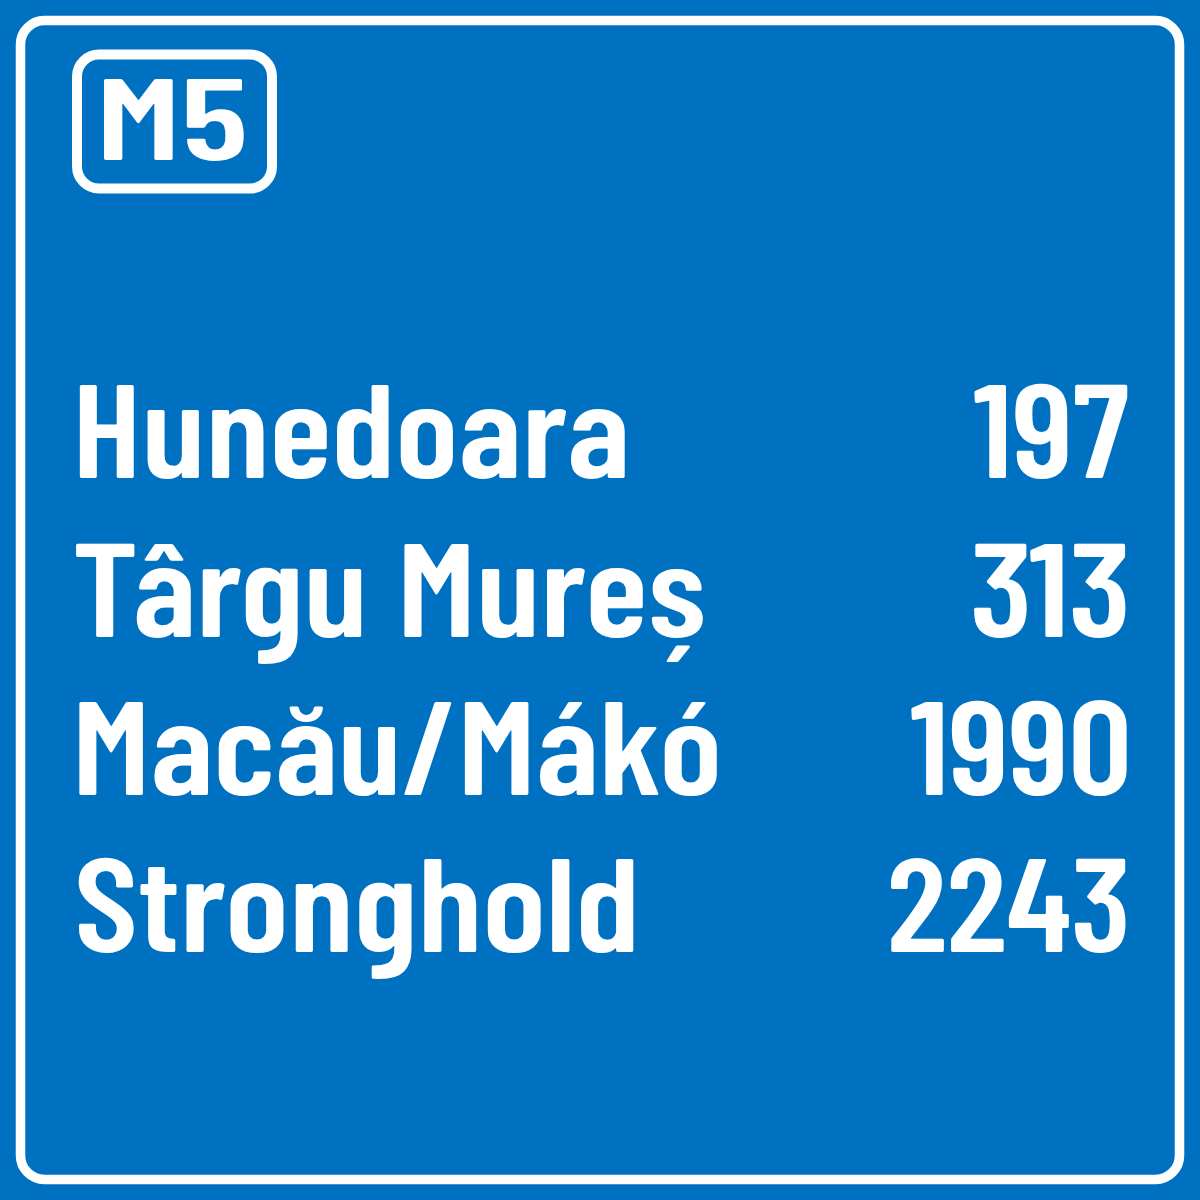
<!DOCTYPE html>
<html lang="ro">
<head>
<meta charset="utf-8">
<title>M5 distance sign</title>
<link rel="stylesheet" href="https://fonts.googleapis.com/css2?family=Barlow+Condensed:wght@600&amp;display=swap">
<style>
  :root {
    --sign-blue: #0070c0;
    --sign-white: #ffffff;
  }
  html, body {
    margin: 0;
    width: 1200px;
    height: 1200px;
    overflow: hidden;
    background: var(--sign-blue);
  }
  .sign { display: block; }
  .panel { fill: var(--sign-blue); }
  .border, .route-frame {
    fill: none;
    stroke: var(--sign-white);
  }
  .border { stroke-width: 9.5; }
  .route-frame { stroke-width: 10; }
  .route, .distances {
    fill: var(--sign-white);
    font-family: "Barlow Condensed", "DIN 1451", "Bahnschrift", sans-serif;
    font-weight: 600;
  }
  .route { font-size: 116px; }
  .distances { font-size: 133px; }
</style>
</head>
<body>
<svg class="sign" width="1200" height="1200" viewBox="0 0 1200 1200" xmlns="http://www.w3.org/2000/svg">
  <rect class="panel" width="1200" height="1200"/>
  <rect class="border" x="20.5" y="20.5" width="1159" height="1159" rx="24"/>

  <g class="route-badge">
    <rect class="route-frame" x="77" y="54.5" width="195" height="134" rx="22"/>
    <text class="route" x="96" y="160" textLength="152" lengthAdjust="spacingAndGlyphs">M5</text>
  </g>

  <g class="distances">
    <g class="destination">
      <text x="72" y="478" textLength="558" lengthAdjust="spacingAndGlyphs">Hunedoara</text>
      <text x="973" y="478" textLength="156" lengthAdjust="spacingAndGlyphs">197</text>
    </g>
    <g class="destination">
      <text x="72" y="637" textLength="634" lengthAdjust="spacingAndGlyphs">Târgu Mureș</text>
      <text x="970" y="637" textLength="161" lengthAdjust="spacingAndGlyphs">313</text>
    </g>
    <g class="destination">
      <text x="72" y="795" textLength="650" lengthAdjust="spacingAndGlyphs">Macău/Mákó</text>
      <text x="910" y="795" textLength="222" lengthAdjust="spacingAndGlyphs">1990</text>
    </g>
    <g class="destination">
      <text x="74" y="952" textLength="566" lengthAdjust="spacingAndGlyphs">Stronghold</text>
      <text x="887" y="952" textLength="244" lengthAdjust="spacingAndGlyphs">2243</text>
    </g>
  </g>
</svg>
</body>
</html>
^^^^^^^^
## ASSIGNED TASK
Show the lines of the records that include the string "html".

## RESPONSE TO THIS TASK
<!DOCTYPE html>
<html lang="ro">
  html, body {
</html>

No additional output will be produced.